EXERCISE: Only one stretch of the data below is wanted: the lines from the one with "<title>Five-star customers</title>" through the one with "5.9,-8.1 19,-6.2 9.5,3.1", repeated exactly.

DATA FOR REVIEW:
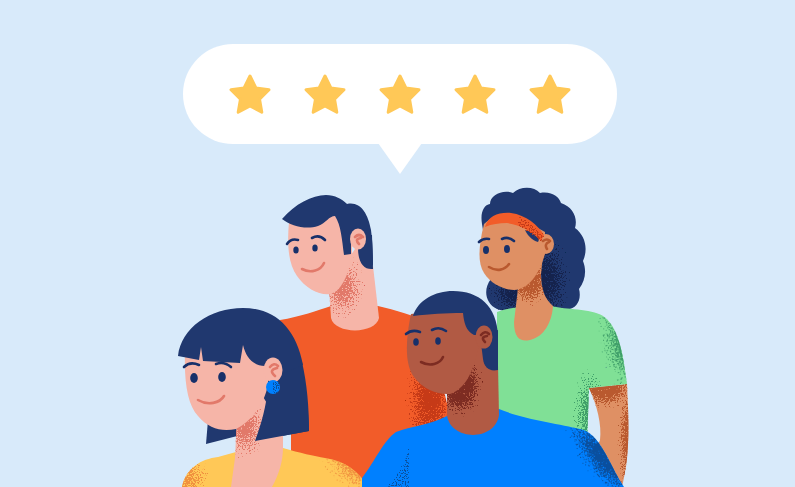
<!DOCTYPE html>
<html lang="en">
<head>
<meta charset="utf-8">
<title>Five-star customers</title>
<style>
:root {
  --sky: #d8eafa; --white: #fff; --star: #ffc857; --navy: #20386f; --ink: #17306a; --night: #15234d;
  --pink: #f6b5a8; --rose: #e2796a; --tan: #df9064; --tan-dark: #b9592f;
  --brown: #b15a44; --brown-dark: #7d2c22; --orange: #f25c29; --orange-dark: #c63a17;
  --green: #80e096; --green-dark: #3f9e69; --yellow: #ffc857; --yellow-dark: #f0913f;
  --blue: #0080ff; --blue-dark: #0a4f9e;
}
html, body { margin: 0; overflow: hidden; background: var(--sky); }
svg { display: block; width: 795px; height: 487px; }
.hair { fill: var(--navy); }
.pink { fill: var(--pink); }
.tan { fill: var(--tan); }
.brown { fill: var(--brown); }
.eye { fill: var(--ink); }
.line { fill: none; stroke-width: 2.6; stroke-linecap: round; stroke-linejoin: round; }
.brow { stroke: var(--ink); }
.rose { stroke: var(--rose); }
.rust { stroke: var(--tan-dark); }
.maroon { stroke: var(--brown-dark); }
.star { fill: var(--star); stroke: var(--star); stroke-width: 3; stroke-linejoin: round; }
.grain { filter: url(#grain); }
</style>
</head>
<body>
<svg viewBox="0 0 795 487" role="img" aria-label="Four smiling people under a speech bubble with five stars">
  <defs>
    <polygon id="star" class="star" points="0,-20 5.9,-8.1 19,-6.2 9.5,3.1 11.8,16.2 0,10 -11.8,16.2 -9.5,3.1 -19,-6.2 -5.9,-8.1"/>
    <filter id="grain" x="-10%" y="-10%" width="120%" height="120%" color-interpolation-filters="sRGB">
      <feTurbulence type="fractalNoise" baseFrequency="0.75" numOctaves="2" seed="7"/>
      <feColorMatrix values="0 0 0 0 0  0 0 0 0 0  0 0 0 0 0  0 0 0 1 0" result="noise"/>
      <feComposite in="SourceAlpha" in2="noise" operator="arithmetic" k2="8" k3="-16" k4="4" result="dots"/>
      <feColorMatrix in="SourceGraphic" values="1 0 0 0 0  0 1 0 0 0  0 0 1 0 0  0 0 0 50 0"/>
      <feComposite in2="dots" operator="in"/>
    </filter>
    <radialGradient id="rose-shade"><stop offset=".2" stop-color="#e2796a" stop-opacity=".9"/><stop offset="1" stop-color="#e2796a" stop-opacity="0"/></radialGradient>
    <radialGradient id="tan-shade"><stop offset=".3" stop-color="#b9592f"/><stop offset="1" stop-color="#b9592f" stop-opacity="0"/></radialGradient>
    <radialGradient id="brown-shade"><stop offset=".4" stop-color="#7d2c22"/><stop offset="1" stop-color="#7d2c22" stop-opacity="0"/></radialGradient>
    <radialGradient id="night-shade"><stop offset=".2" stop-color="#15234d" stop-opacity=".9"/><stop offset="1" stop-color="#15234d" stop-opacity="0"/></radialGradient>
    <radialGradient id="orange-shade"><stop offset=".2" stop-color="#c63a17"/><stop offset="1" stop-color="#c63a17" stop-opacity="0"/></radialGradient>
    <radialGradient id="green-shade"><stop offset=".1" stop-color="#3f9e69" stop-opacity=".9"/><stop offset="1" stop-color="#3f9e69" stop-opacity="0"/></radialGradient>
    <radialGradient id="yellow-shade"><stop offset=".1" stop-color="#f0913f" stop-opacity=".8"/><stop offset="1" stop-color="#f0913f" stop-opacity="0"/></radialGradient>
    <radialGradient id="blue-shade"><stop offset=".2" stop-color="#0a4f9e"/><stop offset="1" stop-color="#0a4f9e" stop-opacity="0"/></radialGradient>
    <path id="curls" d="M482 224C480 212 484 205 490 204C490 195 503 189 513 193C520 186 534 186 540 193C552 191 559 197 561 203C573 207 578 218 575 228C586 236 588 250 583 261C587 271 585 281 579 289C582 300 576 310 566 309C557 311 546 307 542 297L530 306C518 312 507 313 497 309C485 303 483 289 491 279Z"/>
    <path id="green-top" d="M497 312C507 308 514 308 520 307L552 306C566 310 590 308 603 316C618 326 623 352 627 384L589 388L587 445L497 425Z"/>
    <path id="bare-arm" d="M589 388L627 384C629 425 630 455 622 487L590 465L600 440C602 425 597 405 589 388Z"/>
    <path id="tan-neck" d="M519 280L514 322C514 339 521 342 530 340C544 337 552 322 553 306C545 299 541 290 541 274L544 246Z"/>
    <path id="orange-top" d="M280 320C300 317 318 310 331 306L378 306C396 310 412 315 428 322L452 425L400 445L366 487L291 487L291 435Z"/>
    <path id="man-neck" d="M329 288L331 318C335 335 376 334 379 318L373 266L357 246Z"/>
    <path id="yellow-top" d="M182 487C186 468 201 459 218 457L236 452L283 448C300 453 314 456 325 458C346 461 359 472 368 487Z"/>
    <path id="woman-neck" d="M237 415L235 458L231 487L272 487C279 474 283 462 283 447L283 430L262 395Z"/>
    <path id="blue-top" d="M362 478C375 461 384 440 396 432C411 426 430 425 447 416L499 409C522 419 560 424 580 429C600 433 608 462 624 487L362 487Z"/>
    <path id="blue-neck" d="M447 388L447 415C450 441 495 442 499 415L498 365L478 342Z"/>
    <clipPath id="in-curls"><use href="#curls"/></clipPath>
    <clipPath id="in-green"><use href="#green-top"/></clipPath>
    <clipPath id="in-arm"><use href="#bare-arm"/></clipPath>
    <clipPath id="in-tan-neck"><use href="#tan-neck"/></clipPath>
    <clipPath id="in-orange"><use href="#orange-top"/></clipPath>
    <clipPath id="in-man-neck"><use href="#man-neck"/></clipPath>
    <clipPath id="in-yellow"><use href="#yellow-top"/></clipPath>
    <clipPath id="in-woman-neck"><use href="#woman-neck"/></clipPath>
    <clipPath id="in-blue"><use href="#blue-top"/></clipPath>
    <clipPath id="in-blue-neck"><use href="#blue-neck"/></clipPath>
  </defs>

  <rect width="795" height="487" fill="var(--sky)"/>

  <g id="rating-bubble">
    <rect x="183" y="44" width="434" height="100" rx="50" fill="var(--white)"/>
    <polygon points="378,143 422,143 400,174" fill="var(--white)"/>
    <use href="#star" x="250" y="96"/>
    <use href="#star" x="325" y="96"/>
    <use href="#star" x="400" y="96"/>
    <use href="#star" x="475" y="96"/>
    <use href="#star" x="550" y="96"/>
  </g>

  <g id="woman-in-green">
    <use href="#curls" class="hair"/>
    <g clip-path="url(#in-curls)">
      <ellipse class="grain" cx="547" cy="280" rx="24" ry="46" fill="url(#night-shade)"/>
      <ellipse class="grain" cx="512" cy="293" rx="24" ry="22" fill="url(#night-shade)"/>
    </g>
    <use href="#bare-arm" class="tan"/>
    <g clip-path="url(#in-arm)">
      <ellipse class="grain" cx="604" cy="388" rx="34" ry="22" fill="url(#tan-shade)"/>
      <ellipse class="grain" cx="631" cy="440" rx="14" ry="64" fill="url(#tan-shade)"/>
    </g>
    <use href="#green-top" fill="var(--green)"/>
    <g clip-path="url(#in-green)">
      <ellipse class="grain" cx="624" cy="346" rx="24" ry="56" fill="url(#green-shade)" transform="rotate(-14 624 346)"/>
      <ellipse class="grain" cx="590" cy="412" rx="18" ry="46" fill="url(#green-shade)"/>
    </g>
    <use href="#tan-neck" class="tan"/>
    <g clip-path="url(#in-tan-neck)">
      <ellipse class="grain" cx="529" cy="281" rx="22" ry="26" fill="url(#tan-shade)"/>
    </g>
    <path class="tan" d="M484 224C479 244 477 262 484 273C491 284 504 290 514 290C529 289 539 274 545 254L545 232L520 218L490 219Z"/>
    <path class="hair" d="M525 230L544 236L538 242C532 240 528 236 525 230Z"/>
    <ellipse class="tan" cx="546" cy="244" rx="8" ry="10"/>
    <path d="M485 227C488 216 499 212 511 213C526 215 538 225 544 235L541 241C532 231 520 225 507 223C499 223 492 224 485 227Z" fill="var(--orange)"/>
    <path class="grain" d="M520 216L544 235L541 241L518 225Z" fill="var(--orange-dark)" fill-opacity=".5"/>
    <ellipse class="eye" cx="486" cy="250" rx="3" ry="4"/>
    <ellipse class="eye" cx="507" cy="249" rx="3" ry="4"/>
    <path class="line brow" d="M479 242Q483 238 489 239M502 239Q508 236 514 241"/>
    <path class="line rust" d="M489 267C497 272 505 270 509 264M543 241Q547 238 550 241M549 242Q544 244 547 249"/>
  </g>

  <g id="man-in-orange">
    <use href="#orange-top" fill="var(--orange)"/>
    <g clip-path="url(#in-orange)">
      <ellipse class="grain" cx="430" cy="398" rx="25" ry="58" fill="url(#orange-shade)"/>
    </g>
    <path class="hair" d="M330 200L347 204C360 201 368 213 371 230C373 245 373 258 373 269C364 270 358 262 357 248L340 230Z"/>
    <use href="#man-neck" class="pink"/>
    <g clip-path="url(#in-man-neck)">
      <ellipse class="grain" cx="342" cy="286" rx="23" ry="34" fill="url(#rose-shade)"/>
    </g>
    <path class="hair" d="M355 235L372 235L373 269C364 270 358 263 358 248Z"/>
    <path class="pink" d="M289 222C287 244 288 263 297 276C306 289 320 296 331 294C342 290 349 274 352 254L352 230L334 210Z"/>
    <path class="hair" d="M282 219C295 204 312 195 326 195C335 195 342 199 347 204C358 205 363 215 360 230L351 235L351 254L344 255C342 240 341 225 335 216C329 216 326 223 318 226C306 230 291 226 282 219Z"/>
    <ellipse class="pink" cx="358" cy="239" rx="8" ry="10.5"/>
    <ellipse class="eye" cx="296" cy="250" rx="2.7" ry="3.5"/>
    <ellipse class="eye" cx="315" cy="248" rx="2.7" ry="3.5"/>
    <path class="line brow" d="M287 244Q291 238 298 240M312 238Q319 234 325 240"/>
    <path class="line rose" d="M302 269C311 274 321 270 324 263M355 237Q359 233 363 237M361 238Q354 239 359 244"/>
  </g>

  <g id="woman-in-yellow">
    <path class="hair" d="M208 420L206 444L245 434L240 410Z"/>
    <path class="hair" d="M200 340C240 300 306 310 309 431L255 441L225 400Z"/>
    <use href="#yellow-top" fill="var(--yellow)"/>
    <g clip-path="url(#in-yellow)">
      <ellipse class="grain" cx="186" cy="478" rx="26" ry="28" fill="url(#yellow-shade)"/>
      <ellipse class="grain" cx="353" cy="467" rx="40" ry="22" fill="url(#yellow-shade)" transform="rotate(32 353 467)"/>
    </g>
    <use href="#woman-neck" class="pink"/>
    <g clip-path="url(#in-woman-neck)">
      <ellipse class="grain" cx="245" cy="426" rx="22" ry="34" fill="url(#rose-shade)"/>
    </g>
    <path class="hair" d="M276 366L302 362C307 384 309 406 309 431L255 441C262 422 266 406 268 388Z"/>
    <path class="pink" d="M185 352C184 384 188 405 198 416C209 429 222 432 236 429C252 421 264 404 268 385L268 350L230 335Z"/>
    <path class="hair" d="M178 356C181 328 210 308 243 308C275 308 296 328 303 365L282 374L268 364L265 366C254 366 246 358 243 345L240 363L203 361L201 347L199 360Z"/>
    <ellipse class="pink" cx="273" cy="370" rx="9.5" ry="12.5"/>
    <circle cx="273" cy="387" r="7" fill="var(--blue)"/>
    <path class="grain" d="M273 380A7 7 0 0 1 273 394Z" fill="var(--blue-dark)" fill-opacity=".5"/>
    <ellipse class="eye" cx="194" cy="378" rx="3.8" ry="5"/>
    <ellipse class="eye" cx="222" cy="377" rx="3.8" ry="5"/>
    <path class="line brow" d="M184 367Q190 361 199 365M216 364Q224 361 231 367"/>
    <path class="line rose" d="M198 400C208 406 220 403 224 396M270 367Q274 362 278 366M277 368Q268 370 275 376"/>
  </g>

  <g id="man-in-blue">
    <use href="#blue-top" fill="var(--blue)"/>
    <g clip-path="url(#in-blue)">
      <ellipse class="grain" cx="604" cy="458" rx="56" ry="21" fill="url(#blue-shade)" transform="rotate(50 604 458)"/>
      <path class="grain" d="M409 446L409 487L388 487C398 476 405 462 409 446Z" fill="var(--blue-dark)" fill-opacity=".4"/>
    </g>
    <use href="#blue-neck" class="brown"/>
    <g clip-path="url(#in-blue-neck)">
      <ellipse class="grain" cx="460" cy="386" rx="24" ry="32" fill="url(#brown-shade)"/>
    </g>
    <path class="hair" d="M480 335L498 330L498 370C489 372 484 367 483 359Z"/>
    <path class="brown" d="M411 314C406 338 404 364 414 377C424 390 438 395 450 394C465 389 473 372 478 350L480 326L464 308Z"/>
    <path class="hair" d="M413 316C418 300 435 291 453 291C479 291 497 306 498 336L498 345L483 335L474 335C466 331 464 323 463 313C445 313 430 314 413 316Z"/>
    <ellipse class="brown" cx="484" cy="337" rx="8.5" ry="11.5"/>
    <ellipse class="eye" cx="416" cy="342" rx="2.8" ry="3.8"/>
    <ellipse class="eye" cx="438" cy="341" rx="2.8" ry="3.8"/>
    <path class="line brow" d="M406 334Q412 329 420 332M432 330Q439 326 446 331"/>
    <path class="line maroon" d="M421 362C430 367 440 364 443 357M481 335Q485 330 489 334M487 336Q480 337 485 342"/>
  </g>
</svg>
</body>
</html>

...

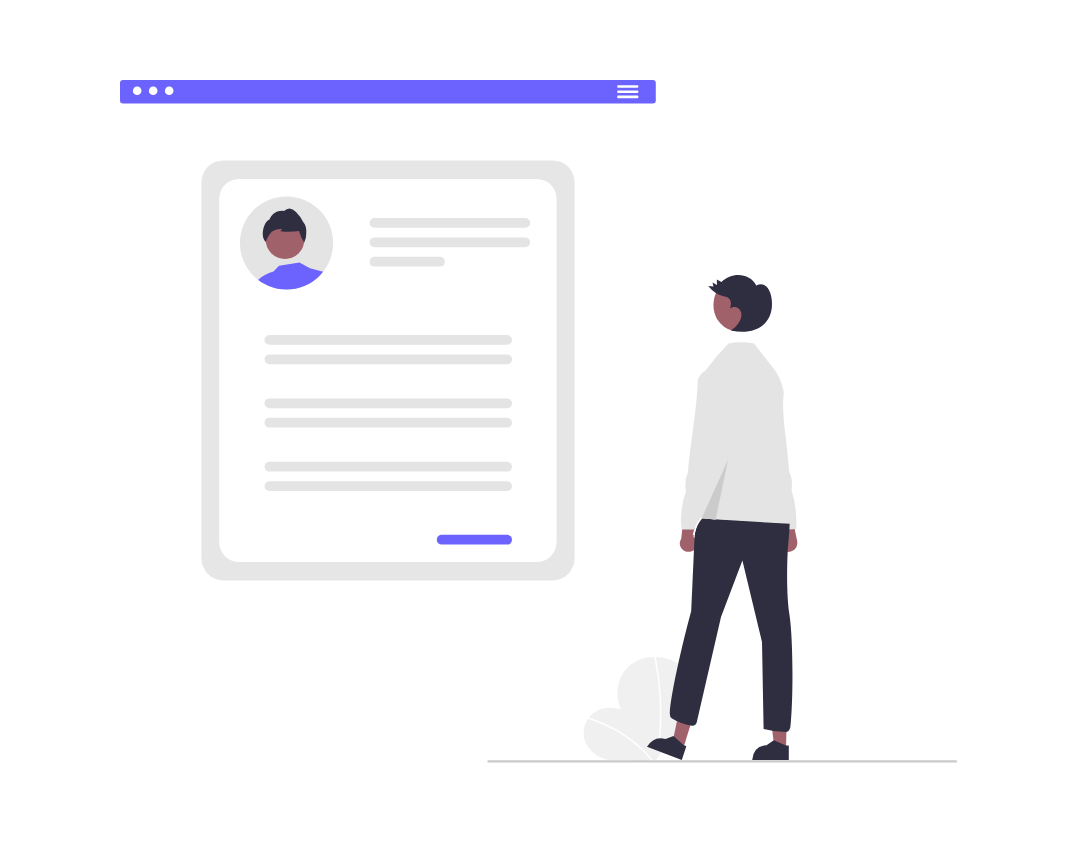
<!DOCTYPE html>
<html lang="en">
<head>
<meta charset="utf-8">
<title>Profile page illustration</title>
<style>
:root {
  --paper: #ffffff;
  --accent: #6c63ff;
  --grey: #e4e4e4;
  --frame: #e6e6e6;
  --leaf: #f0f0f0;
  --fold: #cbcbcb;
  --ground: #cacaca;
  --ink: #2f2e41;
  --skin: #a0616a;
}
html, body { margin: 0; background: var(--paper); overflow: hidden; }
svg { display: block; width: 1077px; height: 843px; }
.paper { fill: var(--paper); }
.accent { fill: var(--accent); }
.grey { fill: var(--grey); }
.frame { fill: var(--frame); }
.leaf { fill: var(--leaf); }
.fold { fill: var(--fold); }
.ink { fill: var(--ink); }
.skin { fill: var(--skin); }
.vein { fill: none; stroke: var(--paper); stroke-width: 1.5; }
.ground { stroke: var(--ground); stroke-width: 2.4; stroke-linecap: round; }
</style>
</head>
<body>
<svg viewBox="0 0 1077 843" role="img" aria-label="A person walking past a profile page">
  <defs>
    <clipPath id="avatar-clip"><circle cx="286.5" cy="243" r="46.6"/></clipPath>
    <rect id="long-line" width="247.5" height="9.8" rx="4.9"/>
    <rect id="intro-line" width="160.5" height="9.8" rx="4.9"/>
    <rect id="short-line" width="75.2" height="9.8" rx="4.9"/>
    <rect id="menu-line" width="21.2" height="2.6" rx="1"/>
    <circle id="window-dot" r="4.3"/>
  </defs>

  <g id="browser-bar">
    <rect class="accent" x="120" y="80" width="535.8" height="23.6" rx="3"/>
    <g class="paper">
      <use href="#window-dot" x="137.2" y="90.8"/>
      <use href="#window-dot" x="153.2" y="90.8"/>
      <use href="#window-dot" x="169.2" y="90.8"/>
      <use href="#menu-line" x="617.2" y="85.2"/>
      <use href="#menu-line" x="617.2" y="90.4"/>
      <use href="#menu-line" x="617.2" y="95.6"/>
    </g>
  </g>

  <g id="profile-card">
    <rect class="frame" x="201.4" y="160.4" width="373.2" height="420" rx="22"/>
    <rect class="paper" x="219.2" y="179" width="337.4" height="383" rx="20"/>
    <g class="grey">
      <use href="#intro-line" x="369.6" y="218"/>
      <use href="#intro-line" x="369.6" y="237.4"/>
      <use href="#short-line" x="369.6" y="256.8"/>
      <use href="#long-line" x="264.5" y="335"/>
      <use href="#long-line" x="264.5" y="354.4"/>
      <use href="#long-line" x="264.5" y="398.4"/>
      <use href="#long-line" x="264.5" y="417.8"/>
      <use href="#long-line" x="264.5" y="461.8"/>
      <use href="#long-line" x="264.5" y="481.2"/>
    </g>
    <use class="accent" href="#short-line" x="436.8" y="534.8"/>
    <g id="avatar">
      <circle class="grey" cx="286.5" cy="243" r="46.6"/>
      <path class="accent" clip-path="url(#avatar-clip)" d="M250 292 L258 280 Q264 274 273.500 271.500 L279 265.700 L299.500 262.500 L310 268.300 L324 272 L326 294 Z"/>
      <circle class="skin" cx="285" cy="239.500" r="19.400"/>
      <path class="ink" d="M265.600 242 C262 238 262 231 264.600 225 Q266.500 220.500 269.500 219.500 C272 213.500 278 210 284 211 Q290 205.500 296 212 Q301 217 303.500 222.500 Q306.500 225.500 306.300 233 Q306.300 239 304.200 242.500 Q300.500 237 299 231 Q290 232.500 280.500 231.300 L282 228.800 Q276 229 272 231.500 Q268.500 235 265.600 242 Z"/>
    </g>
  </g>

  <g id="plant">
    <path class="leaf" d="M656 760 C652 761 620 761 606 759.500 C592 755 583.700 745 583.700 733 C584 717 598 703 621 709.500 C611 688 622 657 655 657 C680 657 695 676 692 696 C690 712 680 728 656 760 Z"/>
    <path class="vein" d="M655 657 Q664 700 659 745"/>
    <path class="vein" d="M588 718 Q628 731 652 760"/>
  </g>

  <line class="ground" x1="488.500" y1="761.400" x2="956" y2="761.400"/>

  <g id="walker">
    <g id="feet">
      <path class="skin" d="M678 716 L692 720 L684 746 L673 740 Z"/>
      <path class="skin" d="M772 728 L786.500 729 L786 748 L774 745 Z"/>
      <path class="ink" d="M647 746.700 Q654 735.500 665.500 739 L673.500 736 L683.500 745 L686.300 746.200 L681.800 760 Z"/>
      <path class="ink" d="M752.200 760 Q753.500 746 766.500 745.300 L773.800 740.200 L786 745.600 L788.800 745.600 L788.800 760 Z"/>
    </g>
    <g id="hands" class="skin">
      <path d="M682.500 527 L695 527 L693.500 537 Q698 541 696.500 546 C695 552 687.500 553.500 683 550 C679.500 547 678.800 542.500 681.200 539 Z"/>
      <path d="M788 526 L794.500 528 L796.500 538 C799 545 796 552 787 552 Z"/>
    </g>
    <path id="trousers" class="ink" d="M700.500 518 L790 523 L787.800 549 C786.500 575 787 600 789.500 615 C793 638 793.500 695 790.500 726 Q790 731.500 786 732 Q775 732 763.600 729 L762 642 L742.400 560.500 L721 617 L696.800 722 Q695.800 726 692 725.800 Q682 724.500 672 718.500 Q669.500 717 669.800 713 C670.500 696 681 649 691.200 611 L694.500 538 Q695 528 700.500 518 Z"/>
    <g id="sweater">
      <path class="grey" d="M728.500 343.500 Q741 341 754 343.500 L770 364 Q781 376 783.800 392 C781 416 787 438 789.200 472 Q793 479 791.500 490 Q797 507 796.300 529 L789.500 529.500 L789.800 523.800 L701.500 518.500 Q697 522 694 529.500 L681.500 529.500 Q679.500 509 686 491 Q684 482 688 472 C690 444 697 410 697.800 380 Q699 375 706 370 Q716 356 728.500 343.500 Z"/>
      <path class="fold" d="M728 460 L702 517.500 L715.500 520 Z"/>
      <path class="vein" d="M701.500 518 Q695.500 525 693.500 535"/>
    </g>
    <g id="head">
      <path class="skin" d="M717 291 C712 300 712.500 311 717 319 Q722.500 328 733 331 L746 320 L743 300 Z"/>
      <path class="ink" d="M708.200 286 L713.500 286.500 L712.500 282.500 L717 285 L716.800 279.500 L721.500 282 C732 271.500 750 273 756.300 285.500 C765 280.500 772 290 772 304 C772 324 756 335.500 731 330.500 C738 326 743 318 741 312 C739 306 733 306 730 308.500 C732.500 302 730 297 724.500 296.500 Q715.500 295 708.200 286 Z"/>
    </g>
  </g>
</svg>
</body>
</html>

SOLUTION:
<title>Five-star customers</title>
<style>
:root {
  --sky: #d8eafa; --white: #fff; --star: #ffc857; --navy: #20386f; --ink: #17306a; --night: #15234d;
  --pink: #f6b5a8; --rose: #e2796a; --tan: #df9064; --tan-dark: #b9592f;
  --brown: #b15a44; --brown-dark: #7d2c22; --orange: #f25c29; --orange-dark: #c63a17;
  --green: #80e096; --green-dark: #3f9e69; --yellow: #ffc857; --yellow-dark: #f0913f;
  --blue: #0080ff; --blue-dark: #0a4f9e;
}
html, body { margin: 0; overflow: hidden; background: var(--sky); }
svg { display: block; width: 795px; height: 487px; }
.hair { fill: var(--navy); }
.pink { fill: var(--pink); }
.tan { fill: var(--tan); }
.brown { fill: var(--brown); }
.eye { fill: var(--ink); }
.line { fill: none; stroke-width: 2.6; stroke-linecap: round; stroke-linejoin: round; }
.brow { stroke: var(--ink); }
.rose { stroke: var(--rose); }
.rust { stroke: var(--tan-dark); }
.maroon { stroke: var(--brown-dark); }
.star { fill: var(--star); stroke: var(--star); stroke-width: 3; stroke-linejoin: round; }
.grain { filter: url(#grain); }
</style>
</head>
<body>
<svg viewBox="0 0 795 487" role="img" aria-label="Four smiling people under a speech bubble with five stars">
  <defs>
    <polygon id="star" class="star" points="0,-20 5.9,-8.1 19,-6.2 9.5,3.1 11.8,16.2 0,10 -11.8,16.2 -9.5,3.1 -19,-6.2 -5.9,-8.1"/>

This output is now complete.